- 1/2 cup heavy cream
- 1 tbsp water
- 1/4 tsp salt
- 1/4 tsp allspice
- In a saucepan over medium heat, bring the heavy cream and water to a simmer.
- Add the salt and pepper and continue to simmer until the cream thickens slightly.
- Stir in allspice.
- Serve over cooked venison backstrap.
What Sauce Goes with Venison Burgers?
Venison burgers are a great way to enjoy the rich taste of deer meat in a classic burger format.
But you have to be careful when selecting ingredients, because venison is a strong-flavored meat and some toppings can overwhelm it instead of complimenting it.
Here are some sauces that work particularly well with venison burgers:
- Aioli sauce: a mayonnaise dressing with garlic and black pepper
- Jalapeno ketchup or mustard: These seasonings can balance out the richness of the venison without overpowering it.
- Mild barbecue sauce: Again, this sauce is sweet enough to complement the venison, but not so sweet that it overwhelms its flavor.
- Horseradish mayo: This adds a little spice to the meal without overwhelming your palate.
What Sauce Goes with Venison Meatballs?
It’s easy to forget, but venison meatballs are actually a very versatile dish.
If you’re looking to make them a little more exciting, consider some of these options:
- A sharp, sweet plum sauce
- A spicy and smoky barbeque sauce
- A creamy, rich Alfredo sauce
- A simple tomato-based marinara sauce
What Sauce Goes with Venison Sausages?
Mango chutney is a must-have with venison sausages.
The sweet and tangy taste of the chutney will bring out the richness of the meat, while also acting as a pleasant counterpoint to it.
If you’re looking for something heartier, you can’t go wrong with ajvar, the traditional Serbian sauce made from red bell peppers and vegetable oil.
The chunky texture and smoky flavor of this sauce will serve to highlight the venison’s natural flavors, rather than overpowering them.
What Sauce Goes with Venison Wellington?
The best sauces to go with venison wellington are red wine sauce, a port reduction, and a bordeaux reduction.
The red wine sauce is tart and acidic, which complements the meaty flavor of the roasted venison.

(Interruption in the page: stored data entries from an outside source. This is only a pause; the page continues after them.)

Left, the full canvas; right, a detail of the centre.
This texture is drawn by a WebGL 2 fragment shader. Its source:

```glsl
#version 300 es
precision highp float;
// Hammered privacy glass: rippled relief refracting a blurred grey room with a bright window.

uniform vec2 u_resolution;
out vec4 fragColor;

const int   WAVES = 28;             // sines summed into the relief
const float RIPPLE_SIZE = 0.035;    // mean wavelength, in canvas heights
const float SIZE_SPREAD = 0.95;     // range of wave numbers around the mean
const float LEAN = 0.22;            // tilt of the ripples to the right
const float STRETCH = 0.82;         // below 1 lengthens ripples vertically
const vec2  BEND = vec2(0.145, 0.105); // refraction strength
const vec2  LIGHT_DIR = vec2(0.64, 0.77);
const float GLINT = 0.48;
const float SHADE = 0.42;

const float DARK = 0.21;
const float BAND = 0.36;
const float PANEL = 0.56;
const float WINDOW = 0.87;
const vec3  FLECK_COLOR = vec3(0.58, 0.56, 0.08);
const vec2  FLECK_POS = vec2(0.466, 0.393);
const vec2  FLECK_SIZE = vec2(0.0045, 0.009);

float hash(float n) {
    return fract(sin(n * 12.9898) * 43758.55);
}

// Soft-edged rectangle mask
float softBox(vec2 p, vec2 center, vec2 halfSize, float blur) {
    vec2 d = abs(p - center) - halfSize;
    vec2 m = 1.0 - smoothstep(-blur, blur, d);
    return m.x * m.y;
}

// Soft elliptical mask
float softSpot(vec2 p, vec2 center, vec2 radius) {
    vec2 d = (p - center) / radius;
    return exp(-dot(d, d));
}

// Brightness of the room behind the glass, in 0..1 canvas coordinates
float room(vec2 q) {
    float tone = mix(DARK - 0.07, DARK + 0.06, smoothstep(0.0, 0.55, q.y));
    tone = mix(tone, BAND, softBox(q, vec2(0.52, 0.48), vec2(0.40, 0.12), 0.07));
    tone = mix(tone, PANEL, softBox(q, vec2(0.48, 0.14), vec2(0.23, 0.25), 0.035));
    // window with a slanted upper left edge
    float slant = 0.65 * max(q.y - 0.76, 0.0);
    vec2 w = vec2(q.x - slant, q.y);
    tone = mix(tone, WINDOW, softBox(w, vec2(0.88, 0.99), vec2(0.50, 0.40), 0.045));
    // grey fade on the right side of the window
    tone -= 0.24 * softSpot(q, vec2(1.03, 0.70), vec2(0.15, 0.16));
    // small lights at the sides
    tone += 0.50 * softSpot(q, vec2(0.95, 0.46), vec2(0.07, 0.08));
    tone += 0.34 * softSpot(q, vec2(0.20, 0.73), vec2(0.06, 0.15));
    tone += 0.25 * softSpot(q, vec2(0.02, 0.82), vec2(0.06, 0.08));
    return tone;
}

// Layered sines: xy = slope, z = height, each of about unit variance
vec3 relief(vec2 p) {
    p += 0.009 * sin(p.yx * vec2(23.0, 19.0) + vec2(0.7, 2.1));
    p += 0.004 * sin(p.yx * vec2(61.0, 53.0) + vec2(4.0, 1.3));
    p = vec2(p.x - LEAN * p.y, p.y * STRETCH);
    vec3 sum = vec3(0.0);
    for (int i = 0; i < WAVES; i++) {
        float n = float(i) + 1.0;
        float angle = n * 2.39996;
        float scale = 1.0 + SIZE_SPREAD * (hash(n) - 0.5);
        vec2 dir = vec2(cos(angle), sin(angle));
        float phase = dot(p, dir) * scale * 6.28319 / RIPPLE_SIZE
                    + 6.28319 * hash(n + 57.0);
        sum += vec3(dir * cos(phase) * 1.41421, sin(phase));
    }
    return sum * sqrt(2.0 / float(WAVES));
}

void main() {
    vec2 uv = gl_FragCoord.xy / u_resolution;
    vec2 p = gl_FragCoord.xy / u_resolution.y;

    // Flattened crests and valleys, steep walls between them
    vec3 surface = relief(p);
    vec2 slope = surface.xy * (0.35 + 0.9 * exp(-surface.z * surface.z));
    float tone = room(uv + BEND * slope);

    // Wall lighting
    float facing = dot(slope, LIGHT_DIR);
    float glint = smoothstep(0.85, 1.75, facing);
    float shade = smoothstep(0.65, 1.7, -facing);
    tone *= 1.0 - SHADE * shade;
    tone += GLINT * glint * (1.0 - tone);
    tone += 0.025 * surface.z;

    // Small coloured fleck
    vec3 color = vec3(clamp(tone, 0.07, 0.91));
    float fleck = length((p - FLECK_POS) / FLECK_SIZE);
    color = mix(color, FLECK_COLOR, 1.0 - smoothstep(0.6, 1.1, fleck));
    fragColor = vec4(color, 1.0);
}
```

Both the port reduction and the bordeaux reduction are sweet, which helps tone down any gaminess in the meat.
What Sauce Goes Best with Venison Steak?
Generally speaking, the best sauces for venison steak are lighter and more acidic.
Venison is a rich meat, not dissimilar in texture and consistency to beef, but with a stronger flavor profile.
This means you want to complement it with a sauce that doesn’t overwhelm the meat itself or fight with its natural taste.
Consider jus bordelaise (a lighter version of the classic French sauce), a lightly pickled remoulade, or even a vinaigrette.
Click here if you’re not sure what veg to serve with venison steaks.
13 Sauces For Venison You Must Try
- Blackberry sauce
- Red wine sauce
- Salsa Verde
- Mustard sauce
- Béarnaise sauce
- Plum and Thyme sauce
- Mushroom sauce
- Peppercorn sauce
- Spiced berry sauce
- Sweet and Sour Sauce
- Teriyaki sauce
- Sweet Chili Sauce
- Pick any sauce from this list to serve with your gamey meal.
- Prepare the rest of your dinner.
- Be ready to munch in no time!